> What you should do:
Below are the records; tally the lines in them that include the word "define" and reply with the number alone.

> Entries provided:
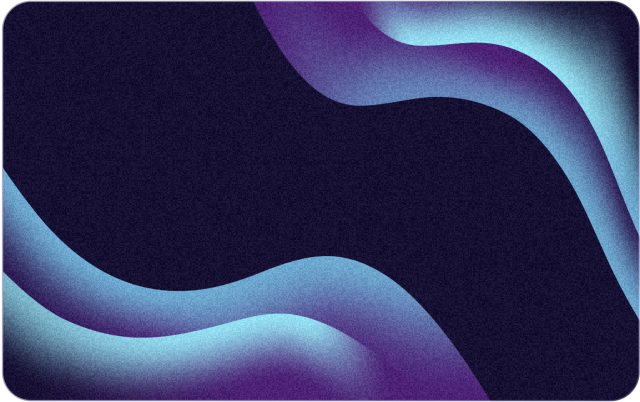
Reproduce this background procedurally as a Shadertoy shader.

```glsl
#define ASPECT 1.593
#define CORNER_RADIUS 0.072
#define BORDER_WIDTH 0.003
#define GRAIN_CELLS 322.0
#define GRAIN_DARK 0.055
#define GRAIN_TINT 0.14

const vec3 NAVY = vec3(0.085, 0.062, 0.195);
const vec3 DUSK = vec3(0.17, 0.10, 0.32);
const vec3 PURPLE = vec3(0.30, 0.13, 0.46);
const vec3 BLUE = vec3(0.43, 0.67, 0.82);
const vec3 CYAN = vec3(0.58, 0.88, 0.95);
const vec3 RIM = vec3(0.66, 0.65, 0.75);

// Knots of each wave: x, y, slope
const vec3 UPPER_OUTER[8] = vec3[8](
    vec3(0.629, 1.000, -2.10), vec3(0.757, 0.803, -1.02),
    vec3(0.896, 0.737, 0.00), vec3(1.089, 0.759, 0.00),
    vec3(1.266, 0.714, -0.53), vec3(1.421, 0.544, -1.70),
    vec3(1.525, 0.326, -2.10), vec3(1.593, 0.201, -1.70));
const vec3 UPPER_INNER[8] = vec3[8](
    vec3(0.850, 1.060, -2.00), vec3(0.882, 1.000, -1.60),
    vec3(0.975, 0.905, -0.55), vec3(1.054, 0.886, 0.00),
    vec3(1.183, 0.894, 0.00), vec3(1.349, 0.840, -0.72),
    vec3(1.494, 0.647, -2.15), vec3(1.593, 0.409, -2.10));
const vec3 LOWER_OUTER[8] = vec3[8](
    vec3(0.000, 0.593, -1.45), vec3(0.145, 0.409, -0.97),
    vec3(0.446, 0.276, 0.00), vec3(0.643, 0.320, 0.40),
    vec3(0.813, 0.363, 0.00), vec3(0.975, 0.305, -0.72),
    vec3(1.220, 0.004, -1.65), vec3(1.593, -0.700, -1.90));
const vec3 LOWER_INNER[8] = vec3[8](
    vec3(0.000, 0.332, -1.00), vec3(0.166, 0.203, -0.45),
    vec3(0.353, 0.160, 0.00), vec3(0.560, 0.195, 0.27),
    vec3(0.695, 0.220, 0.00), vec3(0.851, 0.174, -0.55),
    vec3(0.959, 0.102, -0.80), vec3(1.079, -0.006, -1.00));

// Cubic Hermite through the knots, straight beyond both ends
float waveHeight(vec3 knots[8], float x) {
    float y = knots[0].y + knots[0].z * (x - knots[0].x);
    for (int i = 0; i < 7; i++) {
        vec3 a = knots[i], b = knots[i + 1];
        if (x >= a.x) {
            float span = b.x - a.x, t = (x - a.x) / span, s = 1.0 - t;
            y = s * s * ((1.0 + 2.0 * t) * a.y + t * span * a.z)
              + t * t * ((3.0 - 2.0 * t) * b.y - s * span * b.z);
        }
    }
    vec3 end = knots[7];
    return x > end.x ? end.y + end.z * (x - end.x) : y;
}

// Approximate signed distance above a wave
float waveDistance(vec3 knots[8], vec2 p) {
    float h = 0.004;
    float y = waveHeight(knots, p.x);
    float slope = (waveHeight(knots, p.x + h) - waveHeight(knots, p.x - h)) / (2.0 * h);
    return (p.y - y) / sqrt(1.0 + slope * slope);
}

float fade(float depth, float width) {
    return 1.0 - smoothstep(0.0, width, depth);
}

float hash(vec2 cell) {
    vec3 q = fract(cell.xyx * 0.1031);
    q += dot(q, q.yzx + 33.33);
    return fract((q.x + q.y) * q.z);
}

float roundedBox(vec2 p, vec2 halfSize, float radius) {
    vec2 q = abs(p) - halfSize + radius;
    return length(max(q, 0.0)) + min(max(q.x, q.y), 0.0) - radius;
}

void mainImage(out vec4 fragColor, in vec2 fragCoord) {
    vec2 p = fragCoord / iResolution.xy * vec2(ASPECT, 1.0);
    float aa = 0.75 / iResolution.y;
    vec3 color = NAVY;

    // Upper ribbon
    float depth = waveDistance(UPPER_OUTER, p);
    float glow = 0.72 * smoothstep(0.62, 0.98, p.x) + 0.25 * smoothstep(1.1, 1.45, p.x);
    float width = mix(0.22, 0.125, smoothstep(0.9, 1.25, p.x));
    vec3 base = mix(PURPLE, DUSK, smoothstep(1.2, 1.55, p.x));
    color = mix(color, mix(base, BLUE, glow * fade(depth, width)), smoothstep(-aa, aa, depth));

    // Upper corner
    depth = waveDistance(UPPER_INNER, p);
    glow = smoothstep(0.88, 1.03, p.x);
    base = mix(PURPLE, NAVY, smoothstep(0.95, 1.45, p.x));
    vec3 light = mix(BLUE, CYAN, smoothstep(0.45, 0.85, p.y));
    color = mix(color, mix(base, light, glow * fade(depth, 0.155)), smoothstep(-aa, aa, depth));

    // Lower ribbon
    depth = -waveDistance(LOWER_OUTER, p);
    glow = mix(1.0, smoothstep(0.0, 0.36, p.y), smoothstep(0.5, 0.85, p.x));
    width = mix(0.15, 0.30, smoothstep(0.35, 0.75, p.x));
    base = mix(DUSK, PURPLE, smoothstep(0.0, 0.5, p.x));
    color = mix(color, mix(base, BLUE, glow * fade(depth, width)), smoothstep(-aa, aa, depth));

    // Lower corner
    depth = -waveDistance(LOWER_INNER, p);
    glow = mix(0.8, 1.0, smoothstep(0.0, 0.6, p.x)) * (1.0 - smoothstep(0.76, 0.98, p.x));
    base = mix(NAVY, PURPLE, smoothstep(0.0, 0.65, p.x));
    color = mix(color, mix(base, CYAN, glow * fade(depth, 0.17)), smoothstep(-aa, aa, depth));

    // Grain
    float grain = hash(floor(p * GRAIN_CELLS)) - 0.5;
    color += grain * (GRAIN_DARK + GRAIN_TINT * color * (1.0 - color));

    // Card outline
    float card = roundedBox(p - vec2(0.5 * ASPECT + 0.002, 0.5), vec2(0.5 * ASPECT - 0.003, 0.498), CORNER_RADIUS);
    float rim = smoothstep(-BORDER_WIDTH - aa, -BORDER_WIDTH + aa, card);
    color = mix(color, RIM, rim * mix(0.9, 0.35, p.x / ASPECT));
    color = mix(color, vec3(1.0), smoothstep(-aa, aa, card));
    fragColor = vec4(clamp(color, 0.0, 1.0), 1.0);
}
```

> Output for this task:
6